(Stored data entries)
● ● ●

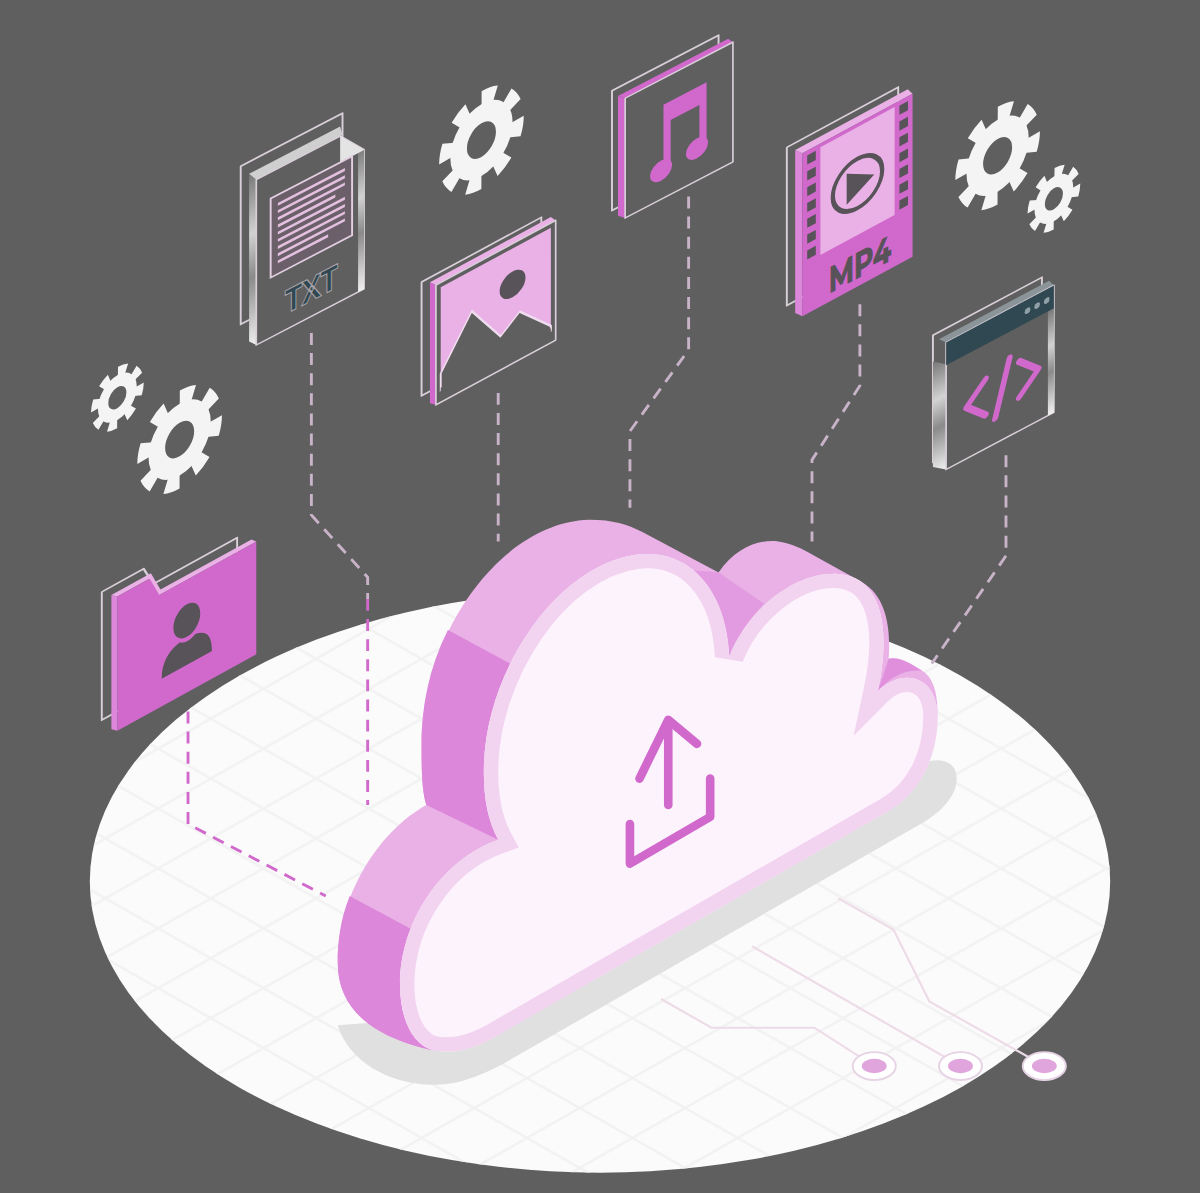
<!DOCTYPE html>
<html lang="en">
<head>
<meta charset="utf-8">
<title>Cloud upload illustration</title>
<link rel="stylesheet" href="https://fonts.googleapis.com/css2?family=Montserrat:wght@600;700&display=swap">
<style>
:root {
  --ground: #5f5f5f;
  --ink: #575358;
  --floor: #fbfbfb;
  --grid: #f2f2f2;
  --shadow: #e0e0e0;
  --white: #f4f4f4;
  --orchid: #d169cd;
  --orchid-mid: #dd87da;
  --orchid-soft: #e9b1e6;
  --rim: #f2d3f0;
  --face: #fdf3fd;
  --edge: #d9cfd9;
  --dash: #c9b3c8;
  --slate: #2f4851;
}
html, body { margin: 0; width: 1200px; height: 1193px; overflow: hidden; background: var(--ground); }
svg.scene { display: block; width: 1200px; height: 1193px; }
.link { fill: none; stroke: var(--dash); stroke-width: 1.2; stroke-dasharray: 5 3.4; }
.link.on-floor { stroke: var(--orchid); }
.back { fill: var(--ground); stroke: var(--edge); stroke-width: .8; stroke-linejoin: round; }
.pane { fill: var(--ground); stroke: var(--edge); stroke-width: .7; stroke-linejoin: round; }
.orchid { fill: var(--orchid); }
.mid { fill: var(--orchid-mid); }
.soft { fill: var(--orchid-soft); }
.ink { fill: var(--ink); }
.white { fill: var(--white); }
.label { font-family: "Montserrat", sans-serif; font-weight: 700; text-anchor: middle; }
.trace { fill: none; stroke: #eddbe7; stroke-width: .9; }
.stroke-orchid { fill: none; stroke: var(--orchid); stroke-linecap: round; stroke-linejoin: round; }
</style>
</head>
<body>
<svg class="scene" viewBox="0 0 501 498" preserveAspectRatio="none" role="img" aria-label="Files of several types uploading to a cloud">
  <defs>
    <pattern id="floor-grid" width="44" height="25" patternUnits="userSpaceOnUse">
      <path d="M0 0L44 25M44 0L0 25" fill="none" stroke="var(--grid)" stroke-width="1"/>
    </pattern>
    <linearGradient id="metal" x1="0" y1="0" x2="0" y2="1">
      <stop offset="0" stop-color="#777"/>
      <stop offset=".35" stop-color="#d2d2d2"/>
      <stop offset=".6" stop-color="#8a8a8a"/>
      <stop offset="1" stop-color="#f0f0f0"/>
    </linearGradient>
    <g id="gear" fill="none" stroke="var(--white)">
      <circle r="11" stroke-width="8"/>
      <circle r="17.2" stroke-width="6.4" stroke-dasharray="6.75 6.75"/>
    </g>
    <g id="node">
      <ellipse rx="9" ry="5.8" fill="#fff" stroke="#e6d3e4" stroke-width=".8"/>
      <ellipse rx="5.2" ry="3" fill="#dfa5dc"/>
    </g>
    <path id="cloud-front" d="M181 438.500C172 436 167 425 167 411C167 385 184 359 208 350.500C204 343 202 334 202 322C202 281 232 236 266 231.500C288 229 303 246 304.500 274C312 255 331 239 349 239.500C366 240 373 258 366.500 288.500C376 279 391 281 391.500 299C391.500 316 384 331 371 338.500L208 432C198 438 189 440 181 438.500Z"/>
    <clipPath id="cloud-front-clip"><use href="#cloud-front"/></clipPath>
    <g id="film-holes" class="ink">
      <rect y="0" width="3.600" height="3.800"/><rect y="6.600" width="3.600" height="3.800"/><rect y="13.200" width="3.600" height="3.800"/>
      <rect y="19.800" width="3.600" height="3.800"/><rect y="26.400" width="3.600" height="3.800"/><rect y="33" width="3.600" height="3.800"/><rect y="39.600" width="3.600" height="3.800"/>
    </g>
  </defs>

  <rect width="501" height="498" fill="var(--ground)"/>

  <g id="floor">
    <ellipse cx="250.500" cy="368" rx="213" ry="121.500" fill="var(--floor)"/>
    <ellipse cx="250.500" cy="368" rx="213" ry="121.500" fill="url(#floor-grid)"/>
    <path d="M141 428C146 445 168 456 190 452C198 450 205 447 212 443L386 343C396 337 401 329 399 322C397 317 391 316 384 319L180 425Z" fill="var(--shadow)"/>
    <path class="trace" d="M276 417L297 429H340L365 445"/>
    <path class="trace" d="M314 395L401 445"/>
    <path class="trace" d="M350 375L373 388L388 418L436 445"/>
    <use href="#node" x="365" y="445"/>
    <use href="#node" x="401" y="445"/>
    <use href="#node" x="436" y="445"/>
  </g>

  <g id="links">
    <path class="link" d="M130 139V215L153.500 241V250"/>
    <path class="link on-floor" d="M153.500 250V336"/>
    <path class="link" d="M208 164V226"/>
    <path class="link" d="M287.500 82V146L263 180V212"/>
    <path class="link" d="M359 127V161L339 192V226"/>
    <path class="link" d="M420 190V232L389 277"/>
    <path class="link on-floor" d="M78.500 297V344L136 374"/>
  </g>

  <g id="cloud">
    <path class="soft" d="M181 438.500C160 434 141 424 141 402C141 374 158 347 178 336C176 330 176 320 176 311C176 265 209 218 246 217C256 217 262 219 268 222L300 239C307 229 316 225 325 226C331 227 335 229 340 232L360 243C370 249 372 262 371 275C376 274 380 277 385 280C390 283 391.500 290 391.500 299L371 338L208 432Z"/>
    <path class="mid" d="M187 263C179 279 176 295 176 311C176 320 176 330 178 336L208 350.500C203 341 202 332 202 322C202 306 206 291 213 277Z"/>
    <path class="mid" d="M146 374C142 384 141 393 141 402C141 424 160 434 181 438.500C172 436 167 425 167 411C167 403 169 395 172 388Z"/>
    <path class="mid" d="M300 239L289 238C299 246 304 258 304.500 274C308 266 313 258 319 252Z" opacity=".55"/>
    <path class="mid" d="M371 275C374 274 379 276 385 280C378 279 371 283 366.500 288.500Z" opacity=".8"/>
    <use href="#cloud-front" fill="var(--face)"/>
    <g clip-path="url(#cloud-front-clip)">
      <use href="#cloud-front" fill="none" stroke="var(--rim)" stroke-width="12"/>
    </g>
    <g id="upload-mark" class="stroke-orchid" stroke-width="3.600">
      <path d="M279 336V301"/>
      <path d="M267 325L279 300.500L291 310.500"/>
      <path d="M263 344V360.500L296.500 341V325"/>
    </g>
  </g>

  <g id="gears">
    <use href="#gear" transform="matrix(.866 -.5 0 1 201 58.500)"/>
    <use href="#gear" transform="matrix(.866 -.5 0 1 416.500 65)"/>
    <use href="#gear" transform="matrix(.54 -.312 0 .624 440 83)"/>
    <use href="#gear" transform="matrix(.54 -.312 0 .624 49 166)"/>
    <use href="#gear" transform="matrix(.866 -.5 0 1 75 183.500)"/>
  </g>

  <g id="text-file" transform="matrix(1 -.52 0 1 107 75)">
    <path class="back" d="M-6.500 -9H36V57H-6.500Z"/>
    <path d="M-3 -4L0 0V69L-3 66Z" fill="url(#metal)"/>
    <path d="M-3 -4H35L36 0H0Z" fill="#cfcfcf"/>
    <path class="pane" d="M0 0H35L45 11V69H0Z"/>
    <path d="M42.500 9L45 11V69H42.500Z" fill="url(#metal)"/>
    <path d="M35 0L45 11H35Z" fill="#e4e4e4"/>
    <rect x="6" y="11" width="34" height="33" fill="#6b6069" stroke="#e3cfe1" stroke-width=".8"/>
    <path d="M9 15H37M9 18H37M9 21H37M9 24H33M9 27H37M9 30H37M9 33H37M9 36H37M9 39H30" stroke="#e3bfe0" stroke-width="1.200"/>
    <text class="label" x="23" y="62.500" font-size="14" textLength="22" lengthAdjust="spacingAndGlyphs" fill="var(--slate)" stroke="#a9a3a9" stroke-width=".45">TXT</text>
  </g>

  <g id="image-file" transform="matrix(1 -.54 0 1 182 119)">
    <path class="back" d="M-6 -4.500H44V43H-6Z"/>
    <path class="orchid" d="M-2.500 -2.500L0 0V50L-2.500 48Z"/>
    <path class="soft" d="M-2.500 -2.500H48L50 0H0Z"/>
    <rect class="pane" width="50" height="50"/>
    <rect class="soft" x="2" y="2" width="46" height="43"/>
    <circle class="ink" cx="32" cy="17" r="5.400"/>
    <path d="M2 45V38L15 19L27 36L35 30L48 43V45Z" fill="var(--ground)" stroke="#f0dcef" stroke-width=".8"/>
    <path d="M2 45H48" stroke="var(--ground)" stroke-width="2.200"/>
  </g>

  <g id="music-file" transform="matrix(1 -.52 0 1 261 41)">
    <path class="back" d="M-5.500 -6H39V44H-5.500Z"/>
    <path class="orchid" d="M-3 -2.500L0 0V50L-3 47.500Z"/>
    <path class="orchid" d="M-3 -2.500H43L45 0H0Z"/>
    <rect class="pane" width="45" height="50"/>
    <g id="music-note" class="orchid">
      <path d="M16 11H34V36H31V19H19V38H16Z"/>
      <ellipse cx="15" cy="38" rx="4.600" ry="4.200"/>
      <ellipse cx="30" cy="36.500" rx="4.600" ry="4.200"/>
    </g>
  </g>

  <g id="video-file" transform="matrix(1 -.54 0 1 335 64)">
    <path class="back" d="M-6.500 -6H40V60H-6.500Z"/>
    <path class="mid" d="M-3 -3L0 0V68L-3 65Z"/>
    <path class="soft" d="M-3 -3H44L46 0H0Z"/>
    <rect class="orchid" width="46" height="68"/>
    <rect class="soft" x="7.500" y="1.500" width="31" height="45"/>
    <use href="#film-holes" x="2" y="2"/>
    <use href="#film-holes" x="40.500" y="2"/>
    <circle cx="23" cy="25" r="10.300" fill="none" stroke="var(--ink)" stroke-width="1.800"/>
    <path class="ink" d="M18.500 18.500L30 25L18.500 31.500Z"/>
    <text class="label" x="24" y="64.500" font-size="15" textLength="26" lengthAdjust="spacingAndGlyphs" fill="var(--ink)" stroke="var(--ink)" stroke-width=".4">MP4</text>
  </g>

  <g id="code-file" transform="matrix(1 -.53 0 1 395 143)">
    <path class="back" d="M-5.500 -6H40V47H-5.500Z"/>
    <path d="M-5.500 5L0 9V53L-5.500 49Z" fill="url(#metal)"/>
    <path d="M-3 -3H43L45 0H0Z" fill="#8b9498"/>
    <rect class="pane" width="45" height="53"/>
    <rect x="42.500" y="9" width="2.500" height="44" fill="url(#metal)"/>
    <rect width="45" height="9.500" fill="var(--slate)"/>
    <g fill="#8fa0a7"><circle cx="34" cy="4.700" r="1.200"/><circle cx="38" cy="4.700" r="1.200"/><circle cx="42" cy="4.700" r="1.200"/></g>
    <path class="stroke-orchid" stroke-width="2.600" d="M16.500 24L8.500 31.500L16.500 39M30.500 24L38.500 31.500L30.500 39M26.500 20.500L20.500 42.500"/>
  </g>

  <g id="contact-folder" transform="matrix(1 -.55 0 1 49 249)">
    <path class="back" d="M-6.500 -5.500H11L15 3H50V48H-6.500Z"/>
    <path class="mid" d="M-2.500 -2L0 0V56L-2.500 54Z"/>
    <path class="soft" d="M-2.500 -2H14L18 7H56L58 9H17L13 0H0Z"/>
    <path class="orchid" d="M0 0H13.500L17.500 9H58V56H0Z"/>
    <g id="contact-silhouette" class="ink">
      <ellipse cx="29" cy="26" rx="5.600" ry="6.800"/>
      <path d="M18.500 44.500C18.500 37 22 34.500 26 33.500C28 35 30.500 35 32.500 33.500C37 34.500 39.500 37.500 39.500 44.500Z"/>
    </g>
  </g>
</svg>
</body>
</html>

● ● ●

INSTRUCTIONS TO FOLLOW
If a line in the entries contains "matrix", copy it.

FINISHED TASK
    <use href="#gear" transform="matrix(.866 -.5 0 1 201 58.500)"/>
    <use href="#gear" transform="matrix(.866 -.5 0 1 416.500 65)"/>
    <use href="#gear" transform="matrix(.54 -.312 0 .624 440 83)"/>
    <use href="#gear" transform="matrix(.54 -.312 0 .624 49 166)"/>
    <use href="#gear" transform="matrix(.866 -.5 0 1 75 183.500)"/>
  <g id="text-file" transform="matrix(1 -.52 0 1 107 75)">
  <g id="image-file" transform="matrix(1 -.54 0 1 182 119)">
  <g id="music-file" transform="matrix(1 -.52 0 1 261 41)">
  <g id="video-file" transform="matrix(1 -.54 0 1 335 64)">
  <g id="code-file" transform="matrix(1 -.53 0 1 395 143)">
  <g id="contact-folder" transform="matrix(1 -.55 0 1 49 249)">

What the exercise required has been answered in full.